Dear Antis: Voters Say No to Your Abortion Bans

Dear Antis: Voters Say No to Your Abortion Bans

By Cindy Cooper

The count is four to zero. Four times voters have been asked to consider anti-abortion ballot measures that would ban abortion in their states, and four out of four times the anti-abortion measures lost.

The most recent anti-abortion ballot measure to go down in flames was a “personhood” amendment in Colorado in November 2010. It lost by a vote of 70.5 percent opposed to the abortion ban, and only 29.5 percent who voted for it. But, as in the past, anti-abortion advocates prefer to ignore these facts.

This same measure was defeated as resoundingly in Colorado in 2008. That was the same year that the generally conservative voters in South Dakota went into their booths and rejected a state ban on abortion for the second time.

The message is clear: voters do not want abortion to be illegal.

It used to be three strikes and you’re out.

Anti-abortion advocates are unable to admit — or even acknowledge — the stark defeats at the ballot box. They continue to mouth a worn-out line — if only they were given a chance to vote, people would reject abortion at the ballot box. This is based on their belief that, somehow, the Supreme Court usurped their right to control women when it tossed out laws that made abortion a crime in Roe v. Wade in 1973.

This “if only” is exactly the line that conservative anti-abortion columnist Ross Douthat trotted out in the New York Times blog on November 24, 2010. He describes his hypothetical “deal” to solve the abortion debate: “Americans would merely get the opportunity to vote (his emphasis) on whether to restrict abortion before the third trimester. Ending Roe v. Wade, and returning abortion law to the sphere of democratic politics would be worth almost any concession or compromise on other issues,” said Douthat.

Inside his sound tunnel, Douthat clearly thinks abortion would be rejected at the ballot box, but he is just as clearly not reading the news. Voters in two western, conservative to moderate states have had the only votes on abortion bans since 1973, and they said no thanks. In essence, they endorsed Roe v. Wade. This, despite highly financed, nationally supported anti-abortion campaigns, intended to set up a challenge to Roe in the courts.

This year, the Colorado “personhood” measure would have banned abortion in the first, second and third trimesters as Douthat wants. It was described on the ballot as: An amendment to the Colorado Constitution applying the term ‘person’ as used in those provisions of the Colorado Constitution relating to inalienable rights, equality of justice and due process of law, to every human being from the beginning of the biological development of that human being. In other words, it’s the same old “right-to-life” amendment with a new name and marketing campaign.
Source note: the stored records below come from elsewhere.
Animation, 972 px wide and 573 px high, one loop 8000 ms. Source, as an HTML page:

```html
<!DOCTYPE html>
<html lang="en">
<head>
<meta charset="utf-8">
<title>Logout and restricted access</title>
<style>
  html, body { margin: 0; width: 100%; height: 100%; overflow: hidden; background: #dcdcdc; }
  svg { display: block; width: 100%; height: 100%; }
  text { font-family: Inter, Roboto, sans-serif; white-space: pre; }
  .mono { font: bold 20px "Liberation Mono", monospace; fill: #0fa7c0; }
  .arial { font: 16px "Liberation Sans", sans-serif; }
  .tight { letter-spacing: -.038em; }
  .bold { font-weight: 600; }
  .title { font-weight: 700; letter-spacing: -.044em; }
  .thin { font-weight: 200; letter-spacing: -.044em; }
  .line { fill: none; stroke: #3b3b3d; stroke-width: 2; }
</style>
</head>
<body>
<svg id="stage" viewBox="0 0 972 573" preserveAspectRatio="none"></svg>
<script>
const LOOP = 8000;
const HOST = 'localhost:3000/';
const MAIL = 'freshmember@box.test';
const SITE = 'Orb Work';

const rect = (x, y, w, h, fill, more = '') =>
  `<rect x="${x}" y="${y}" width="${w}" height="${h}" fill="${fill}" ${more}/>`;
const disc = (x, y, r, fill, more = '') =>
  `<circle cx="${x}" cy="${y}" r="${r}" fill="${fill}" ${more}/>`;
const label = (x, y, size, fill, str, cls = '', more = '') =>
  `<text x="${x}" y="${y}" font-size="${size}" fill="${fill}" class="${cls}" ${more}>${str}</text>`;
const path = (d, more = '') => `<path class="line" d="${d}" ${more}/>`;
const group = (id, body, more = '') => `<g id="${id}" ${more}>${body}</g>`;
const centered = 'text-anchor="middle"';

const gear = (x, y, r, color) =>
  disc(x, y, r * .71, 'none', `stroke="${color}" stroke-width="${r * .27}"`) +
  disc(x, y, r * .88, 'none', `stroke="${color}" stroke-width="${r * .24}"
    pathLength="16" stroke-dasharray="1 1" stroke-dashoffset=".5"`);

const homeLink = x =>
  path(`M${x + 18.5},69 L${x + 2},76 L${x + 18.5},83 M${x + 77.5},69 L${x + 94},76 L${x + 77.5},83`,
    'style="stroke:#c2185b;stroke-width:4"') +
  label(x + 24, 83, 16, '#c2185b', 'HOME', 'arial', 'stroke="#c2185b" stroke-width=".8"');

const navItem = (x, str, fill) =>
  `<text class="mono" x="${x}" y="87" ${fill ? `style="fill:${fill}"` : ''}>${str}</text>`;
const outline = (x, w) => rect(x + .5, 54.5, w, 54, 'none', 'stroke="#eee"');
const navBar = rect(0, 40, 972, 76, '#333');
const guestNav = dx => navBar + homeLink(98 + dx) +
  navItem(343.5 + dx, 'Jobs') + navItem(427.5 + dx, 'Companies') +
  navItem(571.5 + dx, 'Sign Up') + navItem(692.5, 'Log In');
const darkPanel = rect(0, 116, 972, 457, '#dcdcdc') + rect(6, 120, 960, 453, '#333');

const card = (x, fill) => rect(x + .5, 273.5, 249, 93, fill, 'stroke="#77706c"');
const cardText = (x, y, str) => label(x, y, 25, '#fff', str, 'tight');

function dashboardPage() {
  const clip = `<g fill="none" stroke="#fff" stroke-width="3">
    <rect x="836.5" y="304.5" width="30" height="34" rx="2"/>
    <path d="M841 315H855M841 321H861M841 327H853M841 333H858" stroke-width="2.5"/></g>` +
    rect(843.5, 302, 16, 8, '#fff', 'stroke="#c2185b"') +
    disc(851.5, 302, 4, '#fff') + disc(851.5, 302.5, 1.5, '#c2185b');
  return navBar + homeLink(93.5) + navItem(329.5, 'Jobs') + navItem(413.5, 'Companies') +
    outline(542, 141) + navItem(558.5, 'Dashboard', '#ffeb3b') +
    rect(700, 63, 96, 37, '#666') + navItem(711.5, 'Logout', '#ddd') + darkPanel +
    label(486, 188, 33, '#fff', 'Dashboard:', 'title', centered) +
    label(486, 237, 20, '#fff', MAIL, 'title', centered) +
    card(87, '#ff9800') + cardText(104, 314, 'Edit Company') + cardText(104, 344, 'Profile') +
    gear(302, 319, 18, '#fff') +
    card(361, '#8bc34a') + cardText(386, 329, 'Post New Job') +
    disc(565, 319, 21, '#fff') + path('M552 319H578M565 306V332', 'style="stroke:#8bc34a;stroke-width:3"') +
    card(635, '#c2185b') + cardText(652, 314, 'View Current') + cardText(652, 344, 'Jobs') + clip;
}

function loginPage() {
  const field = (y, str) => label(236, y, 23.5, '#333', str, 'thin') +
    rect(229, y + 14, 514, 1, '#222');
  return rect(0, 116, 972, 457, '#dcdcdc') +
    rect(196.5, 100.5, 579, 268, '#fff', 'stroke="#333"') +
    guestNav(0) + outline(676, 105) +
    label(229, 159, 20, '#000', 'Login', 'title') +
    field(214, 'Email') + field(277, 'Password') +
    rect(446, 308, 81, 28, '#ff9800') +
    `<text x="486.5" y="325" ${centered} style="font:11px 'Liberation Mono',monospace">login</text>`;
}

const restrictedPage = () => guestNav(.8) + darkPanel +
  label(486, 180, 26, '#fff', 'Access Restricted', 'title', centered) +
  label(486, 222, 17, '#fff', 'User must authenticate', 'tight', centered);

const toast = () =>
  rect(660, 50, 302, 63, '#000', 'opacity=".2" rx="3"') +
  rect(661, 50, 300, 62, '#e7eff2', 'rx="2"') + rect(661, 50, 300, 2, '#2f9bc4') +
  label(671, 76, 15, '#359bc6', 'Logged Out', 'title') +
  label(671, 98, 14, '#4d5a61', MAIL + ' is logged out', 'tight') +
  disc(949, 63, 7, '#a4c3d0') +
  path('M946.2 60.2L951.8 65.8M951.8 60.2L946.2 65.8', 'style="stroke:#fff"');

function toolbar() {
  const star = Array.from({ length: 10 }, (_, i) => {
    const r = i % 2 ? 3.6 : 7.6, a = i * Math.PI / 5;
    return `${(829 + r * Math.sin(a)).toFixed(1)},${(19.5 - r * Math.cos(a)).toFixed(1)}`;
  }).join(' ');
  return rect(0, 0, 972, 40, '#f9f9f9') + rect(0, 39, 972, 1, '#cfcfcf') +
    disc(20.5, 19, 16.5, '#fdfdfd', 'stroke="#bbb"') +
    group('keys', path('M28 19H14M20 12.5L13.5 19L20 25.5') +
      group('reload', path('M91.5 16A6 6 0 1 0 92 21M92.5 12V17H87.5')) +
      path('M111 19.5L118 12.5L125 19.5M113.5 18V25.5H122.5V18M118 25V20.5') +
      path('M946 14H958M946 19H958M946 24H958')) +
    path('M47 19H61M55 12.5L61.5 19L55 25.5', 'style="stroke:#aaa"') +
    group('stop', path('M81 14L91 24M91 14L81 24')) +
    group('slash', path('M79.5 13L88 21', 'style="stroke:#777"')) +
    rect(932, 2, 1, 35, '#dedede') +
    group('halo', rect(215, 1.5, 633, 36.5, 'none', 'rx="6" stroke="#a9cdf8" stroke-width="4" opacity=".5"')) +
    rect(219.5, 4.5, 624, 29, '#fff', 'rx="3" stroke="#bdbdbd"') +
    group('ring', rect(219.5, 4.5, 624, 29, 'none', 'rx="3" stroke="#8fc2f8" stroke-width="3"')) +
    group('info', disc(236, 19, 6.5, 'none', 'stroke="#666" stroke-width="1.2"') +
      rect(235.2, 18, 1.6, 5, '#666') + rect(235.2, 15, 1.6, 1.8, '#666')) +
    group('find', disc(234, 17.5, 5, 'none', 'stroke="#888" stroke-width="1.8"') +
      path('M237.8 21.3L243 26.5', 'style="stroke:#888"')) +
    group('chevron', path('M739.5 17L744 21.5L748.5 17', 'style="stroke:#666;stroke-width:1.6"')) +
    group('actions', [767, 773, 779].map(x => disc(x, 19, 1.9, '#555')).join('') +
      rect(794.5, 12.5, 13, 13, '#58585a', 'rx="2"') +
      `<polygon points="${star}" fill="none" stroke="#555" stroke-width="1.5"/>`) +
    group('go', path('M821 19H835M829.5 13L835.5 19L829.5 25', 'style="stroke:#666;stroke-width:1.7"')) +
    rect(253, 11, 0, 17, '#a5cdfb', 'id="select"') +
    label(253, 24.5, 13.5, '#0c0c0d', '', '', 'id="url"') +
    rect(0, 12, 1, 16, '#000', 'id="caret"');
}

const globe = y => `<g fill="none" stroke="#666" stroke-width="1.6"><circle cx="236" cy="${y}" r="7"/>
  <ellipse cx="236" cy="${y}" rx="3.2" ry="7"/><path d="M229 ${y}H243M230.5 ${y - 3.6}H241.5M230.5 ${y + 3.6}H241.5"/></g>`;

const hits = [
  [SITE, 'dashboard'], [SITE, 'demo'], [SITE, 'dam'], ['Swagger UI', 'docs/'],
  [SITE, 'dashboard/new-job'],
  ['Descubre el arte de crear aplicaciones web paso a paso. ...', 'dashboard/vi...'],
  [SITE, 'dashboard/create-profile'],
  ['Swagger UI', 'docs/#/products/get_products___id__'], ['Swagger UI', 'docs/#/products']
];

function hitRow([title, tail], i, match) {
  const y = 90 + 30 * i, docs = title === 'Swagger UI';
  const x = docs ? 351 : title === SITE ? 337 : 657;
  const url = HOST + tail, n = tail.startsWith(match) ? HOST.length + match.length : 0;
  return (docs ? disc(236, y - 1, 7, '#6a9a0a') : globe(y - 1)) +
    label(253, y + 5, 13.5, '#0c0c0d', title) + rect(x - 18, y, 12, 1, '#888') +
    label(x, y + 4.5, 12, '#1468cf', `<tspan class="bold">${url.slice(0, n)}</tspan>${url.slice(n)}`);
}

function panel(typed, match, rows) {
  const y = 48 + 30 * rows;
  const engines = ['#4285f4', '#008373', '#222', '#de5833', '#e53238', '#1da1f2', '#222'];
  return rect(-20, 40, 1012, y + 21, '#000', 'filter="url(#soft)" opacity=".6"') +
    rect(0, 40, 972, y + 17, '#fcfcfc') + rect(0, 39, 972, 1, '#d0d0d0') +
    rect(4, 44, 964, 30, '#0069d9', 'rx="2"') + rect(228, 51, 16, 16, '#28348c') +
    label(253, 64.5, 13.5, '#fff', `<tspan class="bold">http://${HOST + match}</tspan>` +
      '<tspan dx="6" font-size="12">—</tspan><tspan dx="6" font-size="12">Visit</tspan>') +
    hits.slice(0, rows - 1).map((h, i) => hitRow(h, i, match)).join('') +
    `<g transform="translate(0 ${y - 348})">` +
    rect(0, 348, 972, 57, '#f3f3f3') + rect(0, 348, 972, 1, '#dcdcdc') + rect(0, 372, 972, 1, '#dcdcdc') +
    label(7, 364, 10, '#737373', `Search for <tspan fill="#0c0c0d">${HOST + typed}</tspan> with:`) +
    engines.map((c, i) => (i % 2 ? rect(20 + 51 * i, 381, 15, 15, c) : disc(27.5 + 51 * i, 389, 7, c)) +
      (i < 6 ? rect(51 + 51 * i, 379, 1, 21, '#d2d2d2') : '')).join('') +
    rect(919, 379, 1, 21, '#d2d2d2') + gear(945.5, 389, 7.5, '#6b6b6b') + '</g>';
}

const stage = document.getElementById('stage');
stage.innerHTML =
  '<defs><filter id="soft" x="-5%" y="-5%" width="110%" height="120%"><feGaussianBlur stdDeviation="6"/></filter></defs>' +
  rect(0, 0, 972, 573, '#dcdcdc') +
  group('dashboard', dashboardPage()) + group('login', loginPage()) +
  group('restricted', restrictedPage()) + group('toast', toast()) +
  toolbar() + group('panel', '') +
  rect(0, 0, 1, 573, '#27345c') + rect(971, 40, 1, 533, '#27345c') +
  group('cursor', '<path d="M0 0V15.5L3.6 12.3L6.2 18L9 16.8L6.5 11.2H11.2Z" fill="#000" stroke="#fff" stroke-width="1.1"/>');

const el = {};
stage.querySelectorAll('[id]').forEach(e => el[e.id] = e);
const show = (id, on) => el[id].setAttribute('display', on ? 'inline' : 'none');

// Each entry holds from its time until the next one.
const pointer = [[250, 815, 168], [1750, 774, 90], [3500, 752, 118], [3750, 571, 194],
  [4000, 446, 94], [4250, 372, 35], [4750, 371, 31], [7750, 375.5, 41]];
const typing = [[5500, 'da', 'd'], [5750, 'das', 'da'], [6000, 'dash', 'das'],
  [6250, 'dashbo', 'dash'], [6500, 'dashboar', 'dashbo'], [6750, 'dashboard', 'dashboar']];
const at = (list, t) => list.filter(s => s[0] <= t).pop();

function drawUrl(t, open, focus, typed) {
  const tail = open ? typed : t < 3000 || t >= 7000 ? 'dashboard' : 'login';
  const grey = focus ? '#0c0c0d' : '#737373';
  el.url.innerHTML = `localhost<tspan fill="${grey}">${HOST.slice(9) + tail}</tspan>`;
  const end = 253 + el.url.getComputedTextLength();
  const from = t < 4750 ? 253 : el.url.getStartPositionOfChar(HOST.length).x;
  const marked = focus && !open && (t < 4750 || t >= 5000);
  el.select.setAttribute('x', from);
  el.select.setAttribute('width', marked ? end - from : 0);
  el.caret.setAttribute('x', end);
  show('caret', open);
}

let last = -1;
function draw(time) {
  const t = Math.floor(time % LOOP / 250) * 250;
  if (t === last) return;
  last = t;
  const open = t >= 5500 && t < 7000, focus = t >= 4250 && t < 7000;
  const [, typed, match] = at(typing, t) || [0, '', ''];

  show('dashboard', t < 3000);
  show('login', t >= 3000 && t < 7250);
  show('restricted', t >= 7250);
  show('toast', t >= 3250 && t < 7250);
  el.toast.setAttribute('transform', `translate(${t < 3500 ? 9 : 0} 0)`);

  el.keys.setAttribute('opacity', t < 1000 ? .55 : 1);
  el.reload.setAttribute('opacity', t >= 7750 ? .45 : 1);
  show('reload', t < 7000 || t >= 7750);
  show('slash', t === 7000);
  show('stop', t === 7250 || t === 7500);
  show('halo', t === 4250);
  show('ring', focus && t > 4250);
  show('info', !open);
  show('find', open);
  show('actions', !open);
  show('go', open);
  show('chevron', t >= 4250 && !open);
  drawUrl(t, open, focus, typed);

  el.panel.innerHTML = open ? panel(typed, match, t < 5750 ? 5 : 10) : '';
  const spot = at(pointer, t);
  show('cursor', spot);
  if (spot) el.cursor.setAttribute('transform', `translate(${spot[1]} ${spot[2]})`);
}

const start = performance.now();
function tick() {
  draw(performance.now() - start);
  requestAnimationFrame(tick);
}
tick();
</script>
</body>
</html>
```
The measure did not win in any county in the state that includes Colorado Springs, the home of the massive ultra-conservative Focus on the Family, which has an annual budget of over $100 million. In some counties, less than 15.4 percent of the people could bring themselves to vote for the idea of giving fertilized eggs constitutional rights, spurring The Colorado Independent to point out that nearly as many voted for a space alien commission.

The campaign for the Colorado personhood measure also lost in the 2008 election by an even bigger margin 73 percent to 27 percent. This year, without front woman Kristi Burton (now Kristi Burton Brown) from the 2008 campaign, the male campaign heads were reduced to using a cardboard cut-out of a woman in their offices to represent the female side of Personhood USA.
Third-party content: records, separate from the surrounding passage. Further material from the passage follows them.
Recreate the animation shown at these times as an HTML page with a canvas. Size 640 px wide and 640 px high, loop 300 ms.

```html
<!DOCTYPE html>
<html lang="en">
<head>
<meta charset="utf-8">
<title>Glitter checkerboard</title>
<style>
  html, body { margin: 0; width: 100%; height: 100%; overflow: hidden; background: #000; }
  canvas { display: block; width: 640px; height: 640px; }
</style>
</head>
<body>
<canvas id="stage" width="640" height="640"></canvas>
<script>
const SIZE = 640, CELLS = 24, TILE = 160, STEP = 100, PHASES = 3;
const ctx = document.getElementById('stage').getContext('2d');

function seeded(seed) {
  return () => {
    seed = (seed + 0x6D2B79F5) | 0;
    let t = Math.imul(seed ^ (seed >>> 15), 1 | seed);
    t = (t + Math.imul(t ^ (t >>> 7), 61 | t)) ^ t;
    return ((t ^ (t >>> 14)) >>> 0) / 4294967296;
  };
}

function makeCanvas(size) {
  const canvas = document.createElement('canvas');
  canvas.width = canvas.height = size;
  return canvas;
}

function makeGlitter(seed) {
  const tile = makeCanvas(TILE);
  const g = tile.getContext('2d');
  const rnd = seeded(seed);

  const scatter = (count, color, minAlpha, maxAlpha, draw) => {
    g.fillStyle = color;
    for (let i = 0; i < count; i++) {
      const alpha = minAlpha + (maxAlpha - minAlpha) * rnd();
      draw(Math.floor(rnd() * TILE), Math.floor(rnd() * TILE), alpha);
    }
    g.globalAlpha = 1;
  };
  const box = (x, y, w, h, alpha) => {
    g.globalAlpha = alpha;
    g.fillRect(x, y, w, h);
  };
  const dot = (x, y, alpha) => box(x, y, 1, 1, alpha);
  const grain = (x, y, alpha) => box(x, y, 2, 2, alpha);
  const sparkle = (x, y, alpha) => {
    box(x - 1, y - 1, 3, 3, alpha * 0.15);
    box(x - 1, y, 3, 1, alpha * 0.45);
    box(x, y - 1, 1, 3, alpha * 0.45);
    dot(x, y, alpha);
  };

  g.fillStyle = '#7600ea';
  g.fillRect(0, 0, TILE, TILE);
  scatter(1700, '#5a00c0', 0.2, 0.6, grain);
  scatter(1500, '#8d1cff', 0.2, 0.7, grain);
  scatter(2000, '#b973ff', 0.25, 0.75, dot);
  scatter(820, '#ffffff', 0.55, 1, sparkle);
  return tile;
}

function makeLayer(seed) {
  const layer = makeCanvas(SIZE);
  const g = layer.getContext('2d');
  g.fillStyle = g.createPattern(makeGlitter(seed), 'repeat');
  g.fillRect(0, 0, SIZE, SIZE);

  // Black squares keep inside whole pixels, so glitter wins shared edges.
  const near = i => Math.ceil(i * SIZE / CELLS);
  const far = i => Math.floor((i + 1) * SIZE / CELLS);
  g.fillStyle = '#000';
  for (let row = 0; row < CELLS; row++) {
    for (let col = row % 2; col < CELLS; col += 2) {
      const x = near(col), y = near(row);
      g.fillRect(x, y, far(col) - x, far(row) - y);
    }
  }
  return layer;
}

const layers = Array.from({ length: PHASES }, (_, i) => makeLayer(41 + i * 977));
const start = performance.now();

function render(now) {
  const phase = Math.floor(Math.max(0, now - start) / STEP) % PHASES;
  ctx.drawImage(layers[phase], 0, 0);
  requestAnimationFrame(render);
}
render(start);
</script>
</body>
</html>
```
And this time, the personhood group abandoned its deceptive name from 2008 Coloradans for Equal Rights quite possibly because it was uncomfortably similar to a gay and lesbian advocacy group, Equal Rights Colorado. That still didn’t stop “personhood” campaigner Gualberto Garcia Jones from usurping women’s history in a TV debate. “My inspiration for this is women’s suffrage, interestingly enough — how it got the right to vote for women at a state-by-state level before the passage of the 19th Amendment,” he said.
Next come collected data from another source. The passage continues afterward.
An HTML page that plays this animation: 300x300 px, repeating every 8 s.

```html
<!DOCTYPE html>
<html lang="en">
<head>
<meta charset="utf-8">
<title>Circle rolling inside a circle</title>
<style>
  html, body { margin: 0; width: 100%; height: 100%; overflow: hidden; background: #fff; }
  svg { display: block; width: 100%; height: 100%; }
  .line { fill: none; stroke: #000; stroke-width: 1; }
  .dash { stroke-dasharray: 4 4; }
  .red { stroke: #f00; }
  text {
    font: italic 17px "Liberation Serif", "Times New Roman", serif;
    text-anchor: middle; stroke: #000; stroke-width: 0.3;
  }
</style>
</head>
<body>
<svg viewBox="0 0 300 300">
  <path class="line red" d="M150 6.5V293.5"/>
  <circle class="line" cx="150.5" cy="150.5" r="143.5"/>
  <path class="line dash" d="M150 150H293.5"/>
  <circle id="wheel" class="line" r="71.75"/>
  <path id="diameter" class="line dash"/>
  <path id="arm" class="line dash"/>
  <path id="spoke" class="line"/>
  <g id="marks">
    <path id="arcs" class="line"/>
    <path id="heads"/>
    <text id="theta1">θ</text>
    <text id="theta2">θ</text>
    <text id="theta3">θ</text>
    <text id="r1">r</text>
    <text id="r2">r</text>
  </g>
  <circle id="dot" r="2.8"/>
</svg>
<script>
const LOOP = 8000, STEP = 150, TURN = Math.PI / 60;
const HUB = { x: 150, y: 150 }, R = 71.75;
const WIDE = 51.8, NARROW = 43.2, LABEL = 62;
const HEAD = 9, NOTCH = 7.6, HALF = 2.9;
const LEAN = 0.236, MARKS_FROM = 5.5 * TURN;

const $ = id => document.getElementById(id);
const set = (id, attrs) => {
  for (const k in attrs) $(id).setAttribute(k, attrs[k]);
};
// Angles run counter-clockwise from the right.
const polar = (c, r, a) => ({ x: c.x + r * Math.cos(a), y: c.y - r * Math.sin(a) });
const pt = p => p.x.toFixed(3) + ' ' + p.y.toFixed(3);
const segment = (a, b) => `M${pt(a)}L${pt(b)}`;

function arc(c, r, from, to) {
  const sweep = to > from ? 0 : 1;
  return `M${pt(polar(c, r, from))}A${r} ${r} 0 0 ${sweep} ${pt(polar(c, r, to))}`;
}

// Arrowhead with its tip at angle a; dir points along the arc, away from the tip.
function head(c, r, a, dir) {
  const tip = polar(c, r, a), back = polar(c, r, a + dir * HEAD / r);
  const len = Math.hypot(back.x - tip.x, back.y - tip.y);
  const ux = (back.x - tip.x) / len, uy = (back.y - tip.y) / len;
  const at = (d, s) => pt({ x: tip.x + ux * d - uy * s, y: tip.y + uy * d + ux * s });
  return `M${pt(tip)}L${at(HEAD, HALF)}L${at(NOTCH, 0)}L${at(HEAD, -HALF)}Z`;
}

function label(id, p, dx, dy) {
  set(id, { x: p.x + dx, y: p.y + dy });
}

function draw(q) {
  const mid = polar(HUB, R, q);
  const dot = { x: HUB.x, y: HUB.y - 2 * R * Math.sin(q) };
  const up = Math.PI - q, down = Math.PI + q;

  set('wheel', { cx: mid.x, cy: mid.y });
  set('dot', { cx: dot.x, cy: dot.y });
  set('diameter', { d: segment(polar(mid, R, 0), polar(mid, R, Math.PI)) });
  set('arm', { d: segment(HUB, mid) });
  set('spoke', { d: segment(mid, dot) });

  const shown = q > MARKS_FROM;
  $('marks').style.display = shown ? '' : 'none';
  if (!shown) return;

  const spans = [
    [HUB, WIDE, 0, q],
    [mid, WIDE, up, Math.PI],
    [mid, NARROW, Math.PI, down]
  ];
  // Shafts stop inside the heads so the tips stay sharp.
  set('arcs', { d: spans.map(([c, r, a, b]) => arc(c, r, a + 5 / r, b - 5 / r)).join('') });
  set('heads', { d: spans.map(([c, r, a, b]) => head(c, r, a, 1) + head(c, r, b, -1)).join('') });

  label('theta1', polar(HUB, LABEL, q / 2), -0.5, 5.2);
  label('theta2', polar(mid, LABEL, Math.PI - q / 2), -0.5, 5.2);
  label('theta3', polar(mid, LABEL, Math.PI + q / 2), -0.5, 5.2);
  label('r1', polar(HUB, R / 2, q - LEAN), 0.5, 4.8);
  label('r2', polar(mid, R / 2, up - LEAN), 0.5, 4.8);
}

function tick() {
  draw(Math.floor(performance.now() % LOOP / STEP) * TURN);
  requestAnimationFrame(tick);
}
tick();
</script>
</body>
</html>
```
Of course, Personhood USA does have something of a different mission from the suffragists: “The Primary Mission of Personhood USA is to serve Jesus by being an Advocate for those who can not speak for themselves, the pre-born child.”

Without regard to the punishing defeat at the polls and the costs to taxpayers, “personhood” will be on the Mississippi ballot in 2011, and Personhood USA is making plans for Colorado in 2012. And Kristi Burton Brown, still a fan and supporter, has a new blog called Lost Generation — but apparently the irony is lost.

December 6, 2010